Anindya wrote:

> but tbh I don't really have much of a feel for what a relation is, beyond the formal definition.

I tend to visualize relations as matrices of 0's and 1's, or matrices of \$$\texttt{true}\$$'s and \$$\texttt{false}\$$'s. Composing relations is just matrix multiplication using \$$\texttt{and}\$$ and \$$\texttt{or}\$$ instead of \$$\times\$$ and \$$+\$$.

Profunctors are also just glorified matrices, with composition being done by a version of matrix multiplication.

Another way I imagine a relation is this. A set is a bunch of dots. A relation from a set \$$X\$$ to a set \$$Y\$$ is as a bunch of line segments: one joining each dot in \$$X\$$ to each dot in \$$Y\$$ to which its related: Unlike the usual picture of a _function_: you probably don't want to imagine _arrowheads_ on the line segments for a relation!

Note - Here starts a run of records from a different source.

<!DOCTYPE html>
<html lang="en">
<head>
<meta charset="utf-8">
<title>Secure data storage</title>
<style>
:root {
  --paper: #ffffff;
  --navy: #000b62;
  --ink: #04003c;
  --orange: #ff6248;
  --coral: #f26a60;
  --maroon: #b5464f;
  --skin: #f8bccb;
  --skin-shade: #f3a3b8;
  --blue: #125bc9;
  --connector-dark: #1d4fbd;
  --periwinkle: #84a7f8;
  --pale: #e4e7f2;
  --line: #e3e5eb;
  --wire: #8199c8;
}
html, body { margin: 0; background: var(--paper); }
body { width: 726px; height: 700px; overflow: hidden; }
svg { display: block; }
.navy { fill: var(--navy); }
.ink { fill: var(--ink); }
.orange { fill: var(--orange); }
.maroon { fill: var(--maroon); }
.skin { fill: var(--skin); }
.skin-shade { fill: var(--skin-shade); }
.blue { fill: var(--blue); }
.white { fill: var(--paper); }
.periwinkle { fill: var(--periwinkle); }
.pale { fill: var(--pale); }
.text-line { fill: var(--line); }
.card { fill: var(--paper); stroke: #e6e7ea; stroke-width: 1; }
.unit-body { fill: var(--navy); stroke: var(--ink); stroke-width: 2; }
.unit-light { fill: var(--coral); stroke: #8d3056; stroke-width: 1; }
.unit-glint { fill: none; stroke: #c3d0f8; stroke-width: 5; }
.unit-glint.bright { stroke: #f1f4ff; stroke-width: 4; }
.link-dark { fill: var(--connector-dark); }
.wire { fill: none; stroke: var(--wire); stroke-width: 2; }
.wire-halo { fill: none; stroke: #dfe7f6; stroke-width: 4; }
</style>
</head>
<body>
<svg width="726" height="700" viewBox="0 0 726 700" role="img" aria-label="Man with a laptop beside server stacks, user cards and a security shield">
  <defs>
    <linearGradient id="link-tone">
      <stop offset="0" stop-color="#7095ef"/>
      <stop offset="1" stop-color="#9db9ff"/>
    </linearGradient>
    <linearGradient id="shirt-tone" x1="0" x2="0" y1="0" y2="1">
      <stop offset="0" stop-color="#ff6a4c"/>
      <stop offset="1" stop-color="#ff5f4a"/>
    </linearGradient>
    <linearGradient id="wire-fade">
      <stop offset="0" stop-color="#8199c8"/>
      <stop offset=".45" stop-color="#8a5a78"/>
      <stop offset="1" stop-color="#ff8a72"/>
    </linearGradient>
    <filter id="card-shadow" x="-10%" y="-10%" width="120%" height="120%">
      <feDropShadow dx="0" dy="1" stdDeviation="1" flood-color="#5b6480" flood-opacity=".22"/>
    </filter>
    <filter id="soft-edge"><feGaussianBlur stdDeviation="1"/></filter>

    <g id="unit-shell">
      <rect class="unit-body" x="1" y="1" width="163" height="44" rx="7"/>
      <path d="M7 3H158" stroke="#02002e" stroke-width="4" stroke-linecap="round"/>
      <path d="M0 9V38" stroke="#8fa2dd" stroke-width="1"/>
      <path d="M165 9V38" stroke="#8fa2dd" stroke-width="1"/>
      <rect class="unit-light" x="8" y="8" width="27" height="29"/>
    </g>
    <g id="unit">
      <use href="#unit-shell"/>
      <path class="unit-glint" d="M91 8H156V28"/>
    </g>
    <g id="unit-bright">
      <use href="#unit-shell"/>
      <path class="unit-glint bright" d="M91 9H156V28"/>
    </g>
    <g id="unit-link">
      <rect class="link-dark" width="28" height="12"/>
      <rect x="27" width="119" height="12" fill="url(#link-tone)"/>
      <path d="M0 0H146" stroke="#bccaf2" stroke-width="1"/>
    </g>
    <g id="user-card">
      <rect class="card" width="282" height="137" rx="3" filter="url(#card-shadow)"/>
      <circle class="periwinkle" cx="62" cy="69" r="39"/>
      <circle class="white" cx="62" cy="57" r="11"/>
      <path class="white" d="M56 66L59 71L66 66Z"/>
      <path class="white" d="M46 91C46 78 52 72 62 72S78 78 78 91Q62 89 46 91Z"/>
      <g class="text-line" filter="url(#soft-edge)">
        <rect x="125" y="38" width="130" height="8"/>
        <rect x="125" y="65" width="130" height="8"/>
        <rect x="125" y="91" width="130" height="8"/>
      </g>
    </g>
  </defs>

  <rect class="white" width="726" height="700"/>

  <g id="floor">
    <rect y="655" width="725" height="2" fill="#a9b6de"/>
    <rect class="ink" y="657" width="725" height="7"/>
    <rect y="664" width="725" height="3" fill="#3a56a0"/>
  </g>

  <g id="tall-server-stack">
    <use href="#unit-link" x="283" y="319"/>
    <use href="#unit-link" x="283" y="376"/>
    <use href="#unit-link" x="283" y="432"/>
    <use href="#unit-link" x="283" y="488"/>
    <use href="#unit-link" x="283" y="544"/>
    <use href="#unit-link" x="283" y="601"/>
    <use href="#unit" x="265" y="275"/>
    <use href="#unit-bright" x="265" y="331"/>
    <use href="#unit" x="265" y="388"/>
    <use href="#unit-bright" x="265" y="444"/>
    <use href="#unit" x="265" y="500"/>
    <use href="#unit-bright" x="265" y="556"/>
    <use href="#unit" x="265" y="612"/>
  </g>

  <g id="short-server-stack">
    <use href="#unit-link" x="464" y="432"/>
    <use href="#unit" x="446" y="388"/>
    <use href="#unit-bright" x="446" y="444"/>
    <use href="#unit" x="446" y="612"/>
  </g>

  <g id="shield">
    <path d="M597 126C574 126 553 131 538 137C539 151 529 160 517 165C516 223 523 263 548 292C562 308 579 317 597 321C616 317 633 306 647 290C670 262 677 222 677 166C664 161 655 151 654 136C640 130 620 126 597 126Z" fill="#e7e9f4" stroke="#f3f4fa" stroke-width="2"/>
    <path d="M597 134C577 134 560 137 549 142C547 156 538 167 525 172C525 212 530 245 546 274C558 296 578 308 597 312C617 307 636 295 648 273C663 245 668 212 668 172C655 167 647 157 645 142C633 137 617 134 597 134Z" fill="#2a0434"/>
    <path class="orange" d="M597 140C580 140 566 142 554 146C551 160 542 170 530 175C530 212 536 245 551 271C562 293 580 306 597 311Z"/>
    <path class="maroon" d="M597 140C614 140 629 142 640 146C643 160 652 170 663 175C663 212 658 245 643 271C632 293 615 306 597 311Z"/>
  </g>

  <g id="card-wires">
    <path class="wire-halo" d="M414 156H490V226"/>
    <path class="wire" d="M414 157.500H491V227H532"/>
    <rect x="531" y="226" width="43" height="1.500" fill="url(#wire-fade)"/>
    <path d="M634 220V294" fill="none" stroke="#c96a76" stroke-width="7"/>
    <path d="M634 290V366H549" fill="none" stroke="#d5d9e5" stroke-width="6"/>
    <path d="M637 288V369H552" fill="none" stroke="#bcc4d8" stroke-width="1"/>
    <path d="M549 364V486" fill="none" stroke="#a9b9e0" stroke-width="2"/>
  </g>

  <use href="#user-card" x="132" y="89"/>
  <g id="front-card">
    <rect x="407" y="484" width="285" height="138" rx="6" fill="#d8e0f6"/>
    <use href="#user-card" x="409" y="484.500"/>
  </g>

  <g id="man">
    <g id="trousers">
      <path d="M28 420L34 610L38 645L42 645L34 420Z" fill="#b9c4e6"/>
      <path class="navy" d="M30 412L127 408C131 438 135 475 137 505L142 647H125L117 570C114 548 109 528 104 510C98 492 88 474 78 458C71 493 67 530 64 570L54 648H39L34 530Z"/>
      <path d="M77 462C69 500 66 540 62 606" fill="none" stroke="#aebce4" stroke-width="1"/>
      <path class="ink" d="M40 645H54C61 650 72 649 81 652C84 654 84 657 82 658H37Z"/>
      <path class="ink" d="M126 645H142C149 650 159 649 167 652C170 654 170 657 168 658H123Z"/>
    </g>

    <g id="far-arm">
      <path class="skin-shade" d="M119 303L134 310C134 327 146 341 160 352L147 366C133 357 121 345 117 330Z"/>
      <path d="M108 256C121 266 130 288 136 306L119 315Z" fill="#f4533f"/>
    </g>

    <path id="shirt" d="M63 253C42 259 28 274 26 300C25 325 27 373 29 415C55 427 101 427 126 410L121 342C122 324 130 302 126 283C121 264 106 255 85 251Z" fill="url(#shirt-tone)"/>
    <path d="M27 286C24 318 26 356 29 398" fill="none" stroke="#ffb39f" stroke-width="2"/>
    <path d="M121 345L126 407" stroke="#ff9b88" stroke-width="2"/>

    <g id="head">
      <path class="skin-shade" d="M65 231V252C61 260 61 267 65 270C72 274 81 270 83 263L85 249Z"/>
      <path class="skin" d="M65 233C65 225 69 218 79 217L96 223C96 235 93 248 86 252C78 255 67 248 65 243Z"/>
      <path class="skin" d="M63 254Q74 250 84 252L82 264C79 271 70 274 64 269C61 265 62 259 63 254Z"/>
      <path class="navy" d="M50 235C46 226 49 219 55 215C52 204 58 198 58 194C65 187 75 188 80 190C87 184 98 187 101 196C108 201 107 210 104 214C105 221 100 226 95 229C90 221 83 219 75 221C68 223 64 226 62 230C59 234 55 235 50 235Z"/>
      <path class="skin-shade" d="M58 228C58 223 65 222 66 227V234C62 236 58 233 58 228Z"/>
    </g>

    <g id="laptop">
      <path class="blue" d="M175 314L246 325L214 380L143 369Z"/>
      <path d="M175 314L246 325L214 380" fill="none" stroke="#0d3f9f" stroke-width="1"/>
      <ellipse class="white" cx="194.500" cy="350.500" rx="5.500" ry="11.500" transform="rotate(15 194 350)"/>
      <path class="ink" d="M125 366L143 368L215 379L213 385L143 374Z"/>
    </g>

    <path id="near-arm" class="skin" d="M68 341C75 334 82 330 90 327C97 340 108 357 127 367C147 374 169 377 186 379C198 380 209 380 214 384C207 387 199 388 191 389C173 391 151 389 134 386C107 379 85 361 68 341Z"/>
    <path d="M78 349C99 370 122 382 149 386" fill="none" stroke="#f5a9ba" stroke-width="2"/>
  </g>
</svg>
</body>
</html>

You want to be able to just turn around your mental picture of a relation \$$R \colon X \nrightarrow Y\$$ and see the transpose \$$R^\top \colon Y \nrightarrow X\$$.

Of course each line segment represents a \$$\texttt{true}\$$ in the matrix I mentioned earlier, and each _absence_ of a line segment represents a \$$\texttt{false}\$$. Composing relations has a very simple pictorial interpretation in terms of these line segments... and you can see that it's the same as matrix multiplication using \$$\texttt{and}\$$ and \$$\texttt{or}\$$.

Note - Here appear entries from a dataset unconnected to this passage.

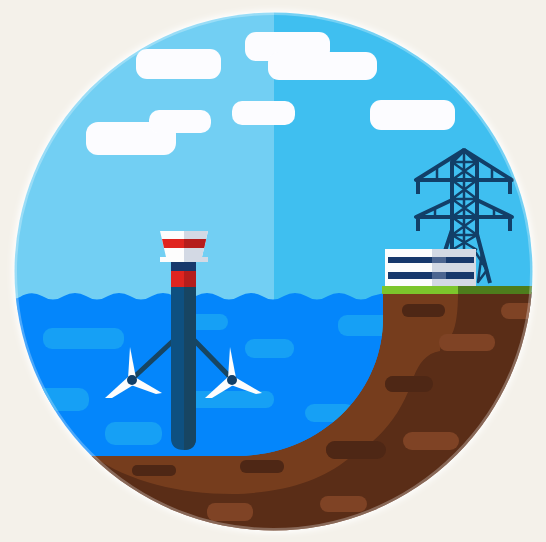
<!DOCTYPE html>
<html lang="en">
<head>
<meta charset="utf-8">
<title>Tidal power station</title>
<style>
:root {
  --paper: #f4f1ea;
  --sky-light: #72cff3;
  --sky: #3fbff0;
  --cloud: #fcfcff;
  --sea: #0486fb;
  --sea-patch: #16a0f5;
  --soil: #763d1d;
  --soil-dark: #5a2d17;
  --soil-deep: #4e2715;
  --soil-patch: #7f4325;
  --grass: #7cc62c;
  --grass-dark: #4d7d1c;
  --steel: #123f68;
  --tower: #0e5080;
  --tower-dark: #174562;
  --red: #e0241f;
  --red-dark: #b51d1c;
  --white: #fdfdfd;
  --shade: #d3d9e4;
  --navy: #17386b;
}
html, body { margin: 0; height: 100%; overflow: hidden; background: var(--paper); }
svg { display: block; width: 546px; height: 542px; }
.clouds { fill: var(--cloud); }
.sea { fill: var(--sea); }
.sea-patches { fill: var(--sea-patch); }
.soil { fill: var(--soil); }
.soil-dark { fill: var(--soil-dark); }
.soil-deep { fill: var(--soil-deep); }
.soil-patches { fill: var(--soil-patch); }
.pylon { fill: none; stroke: var(--steel); stroke-width: 4; stroke-linejoin: round; }
.pylon .lattice { stroke-width: 2.5; }
.arm { stroke: var(--tower-dark); stroke-width: 5; }
.blade { fill: var(--white); }
.hub { fill: var(--steel); }
</style>
</head>
<body>
<svg viewBox="0 0 546 542" role="img" aria-label="Tidal turbine in the sea beside a power station and pylon on the shore">
  <defs>
    <clipPath id="badge"><circle cx="273.500" cy="271.500" r="259"/></clipPath>
    <clipPath id="ground"><path id="ground-shape" d="M0 456H236C318 456 383 395 383 318V292H546V542H0Z"/></clipPath>
    <filter id="glow" x="-10%" y="-10%" width="120%" height="120%"><feGaussianBlur stdDeviation="3"/></filter>
    <g id="turbine">
      <path class="blade" d="M-4 -1L-2 -33L4 -2Z"/>
      <path class="blade" d="M1 -4L30 13L24 14L-1 5Z"/>
      <path class="blade" d="M-4 -3L-27 18L-20 18L3 4Z"/>
      <circle class="hub" r="5"/>
    </g>
  </defs>

  <rect width="546" height="542" fill="var(--paper)"/>
  <circle cx="273.500" cy="271.500" r="261" fill="#fff" filter="url(#glow)"/>

  <g clip-path="url(#badge)">
    <g class="sky">
      <rect width="274" height="310" fill="var(--sky-light)"/>
      <rect x="274" width="272" height="310" fill="var(--sky)"/>
    </g>

    <g class="clouds">
      <rect x="136" y="49" width="85" height="30" rx="11"/>
      <rect x="245" y="32" width="85" height="29" rx="11"/>
      <rect x="268" y="52" width="109" height="28" rx="11"/>
      <rect x="232" y="101" width="63" height="24" rx="10"/>
      <rect x="370" y="100" width="85" height="30" rx="11"/>
      <rect x="86" y="122" width="90" height="33" rx="12"/>
      <rect x="149" y="110" width="62" height="23" rx="10"/>
    </g>

    <path class="sea" d="M0 294Q10 302 20 297Q31 290 42 296Q53 303 64 296Q75 290 86 296Q97 303 108 296Q119 290 130 296Q141 303 152 296Q163 290 174 296Q185 303 196 296Q207 290 218 296Q229 303 240 296Q251 290 262 296Q273 303 284 296Q295 290 306 296Q317 303 328 296Q339 290 350 296Q361 303 372 296L384 293V460H0Z"/>
    <g class="sea-patches">
      <rect x="43" y="328" width="81" height="21" rx="9"/>
      <rect x="185" y="314" width="43" height="16" rx="8"/>
      <rect x="245" y="339" width="49" height="19" rx="9"/>
      <rect x="338" y="315" width="60" height="21" rx="9"/>
      <rect x="20" y="388" width="69" height="23" rx="10"/>
      <rect x="185" y="391" width="89" height="17" rx="8"/>
      <rect x="305" y="404" width="50" height="18" rx="9"/>
      <rect x="105" y="422" width="57" height="23" rx="10"/>
    </g>

    <g class="seabed" clip-path="url(#ground)">
      <use href="#ground-shape" class="soil"/>
      <path class="soil-dark" d="M458 292H546V542H0V456H92C130 482 180 494 232 494C285 493 322 480 348 459H334Q326 457 326 449Q327 441 336 441H373C388 428 400 411 408 392H393Q385 391 385 384Q386 376 394 376H414C419 364 426 353 440 351Q441 335 452 334Q458 322 458 292Z"/>
      <g class="soil-deep">
        <rect x="402" y="304" width="43" height="13" rx="6"/>
        <rect x="385" y="376" width="48" height="16" rx="8"/>
        <rect x="326" y="441" width="60" height="18" rx="9"/>
        <rect x="240" y="460" width="44" height="13" rx="6"/>
        <rect x="132" y="465" width="44" height="11" rx="5"/>
      </g>
      <g class="soil-patches">
        <rect x="501" y="303" width="50" height="16" rx="8"/>
        <rect x="439" y="334" width="56" height="17" rx="8"/>
        <rect x="403" y="432" width="56" height="18" rx="9"/>
        <rect x="320" y="496" width="47" height="16" rx="8"/>
        <rect x="207" y="503" width="46" height="18" rx="8"/>
      </g>
    </g>

    <g class="pylon">
      <path d="M452 250V162L464 150L477 162V234L490 283M452 230L444 254"/>
      <path d="M464 150L416 180H512L464 150M452 200L416 217H512L477 200M418 179V194M510 179V194M418 216V231M510 216V231"/>
      <path class="lattice" d="M464 150V250M452 162L477 180L452 199L477 217L452 235L477 250M477 162L452 180L477 199L452 217L477 235L452 250M452 162H477M452 199H477M452 235H478M474 250L487 270L478 282L482 252M437 168V180M492 168V180M435 207V217M494 207V217"/>
    </g>

    <g class="grass">
      <rect x="382" y="286" width="77" height="8" fill="var(--grass)"/>
      <rect x="458" y="286" width="88" height="8" fill="var(--grass-dark)"/>
    </g>

    <g class="power-station">
      <rect x="385" y="249" width="91" height="37" fill="var(--white)"/>
      <rect x="432" y="249" width="44" height="37" fill="var(--shade)"/>
      <path d="M388 257H474V263H388ZM388 272H474V279H388Z" fill="var(--navy)"/>
      <path d="M432 257H446V263H432ZM432 272H446V279H432Z" fill="#4c6590"/>
    </g>

    <g class="tidal-tower">
      <path class="arm" d="M174 340L132 379M194 340L232 379"/>
      <path d="M171 260H196V438Q196 450 184 450Q171 450 171 438Z" fill="var(--tower)"/>
      <path d="M184 260H196V438Q196 450 184 450Z" fill="var(--tower-dark)"/>
      <rect x="171" y="260" width="25" height="11" fill="var(--navy)"/>
      <rect x="171" y="271" width="25" height="16" fill="var(--red)"/>
      <rect x="184" y="271" width="12" height="16" fill="var(--red-dark)"/>
      <path d="M160 231H208L202 257H208V262H160V257H166Z" fill="var(--white)"/>
      <path d="M184 231H208L202 257H208V262H184Z" fill="var(--shade)"/>
      <path d="M162 239H206L204 248H164Z" fill="var(--red)"/>
      <path d="M184 239H206L204 248H184Z" fill="var(--red-dark)"/>
      <use href="#turbine" x="132" y="380"/>
      <use href="#turbine" x="232" y="380"/>
    </g>
  </g>
  <circle cx="273.500" cy="271.500" r="258" fill="none" stroke="#fff" stroke-opacity=".28" stroke-width="3"/>
</svg>
</body>
</html>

I don't know if this helps, but I feel completely happy with my understanding of relations.... probably because I have a bunch of interlocking ways to think about them... so maybe I can make you happy too.